He goes by Dread Pirate Roberts, a pseudonym that may ring a bell to "Princess Bride" fans. His two-and-a-half-year-old site has managed to operate under the noses of the DEA and FBI. 

One reason it's been hard to shut down is because it's run on Tor, a type of open source software that protects the user against surveillance.  To access Silk Road, users have to write a piece of Tor software and they can only buy drugs using the crypto currency called Bitcoin, a digital currency that's not controlled by any banks or any governments.

"That means that it doesn't have to necessarily tie to your identity, as a result it can be very difficult to trace the transactions," said Andy Greenberg, a technology writer for Forbes magazine, who recently scored a rare interview with Roberts. "You can privately and securely make these purchases of even very large amounts of highly illegal drugs."

But how is this possible, and why haven't authorities been able to shut the website down yet? Greenberg says its because of the effectiveness of the Tor anonymity software and the triple-encrypted communication that it uses. 

"I am sure the drug enforcement agency would love to locate the servers who run the Silk Road, or better yet the people who are behind it," said Greenberg. "Tor is a complex tool that triple encrypts web traffic and then bounces it around to different computers around the world. It can be very difficult to trace those communications and to find the source…It's possible that the NSA could, but it doesn't seem that the FBI or DEA has been able to."

Roberts's motivation is monetary, but he is also motivated by a political stance. According to Greenberg, Roberts considers himself a radical free market libertarian and he hosts a forum site where he posts political manifestos.

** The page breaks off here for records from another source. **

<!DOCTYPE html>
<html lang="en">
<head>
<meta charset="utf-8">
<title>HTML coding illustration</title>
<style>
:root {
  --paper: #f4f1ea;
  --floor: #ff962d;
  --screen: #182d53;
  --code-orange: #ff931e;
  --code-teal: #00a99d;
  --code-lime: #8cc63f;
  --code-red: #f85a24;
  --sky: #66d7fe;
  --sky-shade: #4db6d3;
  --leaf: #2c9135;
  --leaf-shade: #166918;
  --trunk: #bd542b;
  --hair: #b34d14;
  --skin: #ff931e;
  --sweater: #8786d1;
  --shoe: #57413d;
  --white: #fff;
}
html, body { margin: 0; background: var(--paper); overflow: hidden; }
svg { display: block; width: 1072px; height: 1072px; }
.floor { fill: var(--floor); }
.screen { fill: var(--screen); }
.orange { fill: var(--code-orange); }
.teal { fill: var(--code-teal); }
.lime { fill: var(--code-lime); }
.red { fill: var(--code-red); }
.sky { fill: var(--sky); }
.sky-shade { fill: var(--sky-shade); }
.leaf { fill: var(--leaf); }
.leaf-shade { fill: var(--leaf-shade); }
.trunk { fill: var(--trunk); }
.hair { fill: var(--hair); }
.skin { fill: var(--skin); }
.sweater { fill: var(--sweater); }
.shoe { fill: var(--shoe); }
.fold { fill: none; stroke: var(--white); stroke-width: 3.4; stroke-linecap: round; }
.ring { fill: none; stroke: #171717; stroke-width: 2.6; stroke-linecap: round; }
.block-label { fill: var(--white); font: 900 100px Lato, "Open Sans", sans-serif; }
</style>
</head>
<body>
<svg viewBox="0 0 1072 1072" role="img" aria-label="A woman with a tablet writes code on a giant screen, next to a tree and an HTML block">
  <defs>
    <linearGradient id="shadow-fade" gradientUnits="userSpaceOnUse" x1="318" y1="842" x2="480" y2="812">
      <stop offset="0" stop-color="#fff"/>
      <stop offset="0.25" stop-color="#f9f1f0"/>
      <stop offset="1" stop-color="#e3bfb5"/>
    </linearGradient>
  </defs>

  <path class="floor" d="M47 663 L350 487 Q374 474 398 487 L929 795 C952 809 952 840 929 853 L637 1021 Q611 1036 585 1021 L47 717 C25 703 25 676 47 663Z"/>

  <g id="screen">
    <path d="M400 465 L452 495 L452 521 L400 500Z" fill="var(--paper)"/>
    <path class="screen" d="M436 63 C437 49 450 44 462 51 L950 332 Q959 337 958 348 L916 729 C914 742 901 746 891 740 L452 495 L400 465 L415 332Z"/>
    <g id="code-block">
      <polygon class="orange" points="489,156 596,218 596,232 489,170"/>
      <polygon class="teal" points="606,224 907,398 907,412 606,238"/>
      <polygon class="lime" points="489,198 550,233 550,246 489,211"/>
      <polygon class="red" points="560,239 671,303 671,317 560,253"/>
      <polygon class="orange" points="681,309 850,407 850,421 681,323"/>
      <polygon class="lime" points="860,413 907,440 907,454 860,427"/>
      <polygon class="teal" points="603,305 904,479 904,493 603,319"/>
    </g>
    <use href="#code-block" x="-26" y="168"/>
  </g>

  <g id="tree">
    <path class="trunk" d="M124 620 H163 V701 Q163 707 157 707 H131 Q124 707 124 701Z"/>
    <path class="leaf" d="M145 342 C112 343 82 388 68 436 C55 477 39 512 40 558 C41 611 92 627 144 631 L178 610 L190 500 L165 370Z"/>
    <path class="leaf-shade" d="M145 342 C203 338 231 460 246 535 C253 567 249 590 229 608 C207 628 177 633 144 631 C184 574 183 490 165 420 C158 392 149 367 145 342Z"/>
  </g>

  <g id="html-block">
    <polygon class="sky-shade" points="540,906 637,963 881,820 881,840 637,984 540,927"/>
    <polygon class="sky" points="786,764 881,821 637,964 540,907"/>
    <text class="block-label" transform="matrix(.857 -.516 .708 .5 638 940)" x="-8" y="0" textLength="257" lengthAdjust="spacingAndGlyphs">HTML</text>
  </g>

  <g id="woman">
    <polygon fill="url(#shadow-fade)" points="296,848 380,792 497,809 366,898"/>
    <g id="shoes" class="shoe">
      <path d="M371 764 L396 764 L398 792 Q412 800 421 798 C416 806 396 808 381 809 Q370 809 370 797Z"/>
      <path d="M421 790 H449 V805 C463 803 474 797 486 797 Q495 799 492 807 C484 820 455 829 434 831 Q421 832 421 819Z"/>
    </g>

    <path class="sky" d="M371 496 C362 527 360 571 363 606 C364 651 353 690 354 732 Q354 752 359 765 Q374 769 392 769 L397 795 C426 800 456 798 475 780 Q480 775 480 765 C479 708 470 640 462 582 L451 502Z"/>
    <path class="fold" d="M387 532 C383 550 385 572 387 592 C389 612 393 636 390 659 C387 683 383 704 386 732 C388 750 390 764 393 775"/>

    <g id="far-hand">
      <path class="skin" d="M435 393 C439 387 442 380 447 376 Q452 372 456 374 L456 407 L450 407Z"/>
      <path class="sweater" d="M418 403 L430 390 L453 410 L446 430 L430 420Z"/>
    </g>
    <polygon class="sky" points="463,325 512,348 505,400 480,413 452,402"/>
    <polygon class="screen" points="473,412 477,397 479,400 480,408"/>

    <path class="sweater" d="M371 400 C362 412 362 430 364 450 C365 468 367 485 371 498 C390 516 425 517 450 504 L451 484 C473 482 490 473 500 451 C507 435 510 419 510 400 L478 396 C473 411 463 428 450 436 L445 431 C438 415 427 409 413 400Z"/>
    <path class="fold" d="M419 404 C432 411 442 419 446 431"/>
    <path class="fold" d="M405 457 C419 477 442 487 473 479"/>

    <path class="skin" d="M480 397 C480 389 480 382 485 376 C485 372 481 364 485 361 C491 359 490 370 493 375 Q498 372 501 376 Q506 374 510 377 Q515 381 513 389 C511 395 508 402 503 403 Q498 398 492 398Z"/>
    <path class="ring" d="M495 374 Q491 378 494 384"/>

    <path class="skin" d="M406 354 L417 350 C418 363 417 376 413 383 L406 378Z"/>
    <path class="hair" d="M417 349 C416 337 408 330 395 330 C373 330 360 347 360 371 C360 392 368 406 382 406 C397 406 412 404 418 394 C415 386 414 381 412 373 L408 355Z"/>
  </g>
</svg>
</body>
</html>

Users see him as a sort of Che Guevara figure and a hero. 

"It is largely this idea of creating a free market that is not even the most powerful government in the world can regulate or enforce its laws upon," said Greenberg. 

Another reason the site has been so successful is Roberts's diligence when it comes to clouding his true identity. Greenberg spent eight months communicating with Roberts via the website trying to convince him to open up to an interview. Even though he eventually broke through, Roberts still withheld even the simplest facts, like his nationality, age, and whether or not he was in the U.S. 

Greenberg says he thinks the recent appearance of competitor sites, such as Atlantis, have pushed Roberts to dip his toe into the spotlight. 

"They have a marketing team that created a YouTube video ad, that's the kind of thing that Silk Road has never dared to do until now," said Greenberg. "I think that the Dread Pirate Roberts is realizing that he needs to have a public persona as well to compete with these newcomers."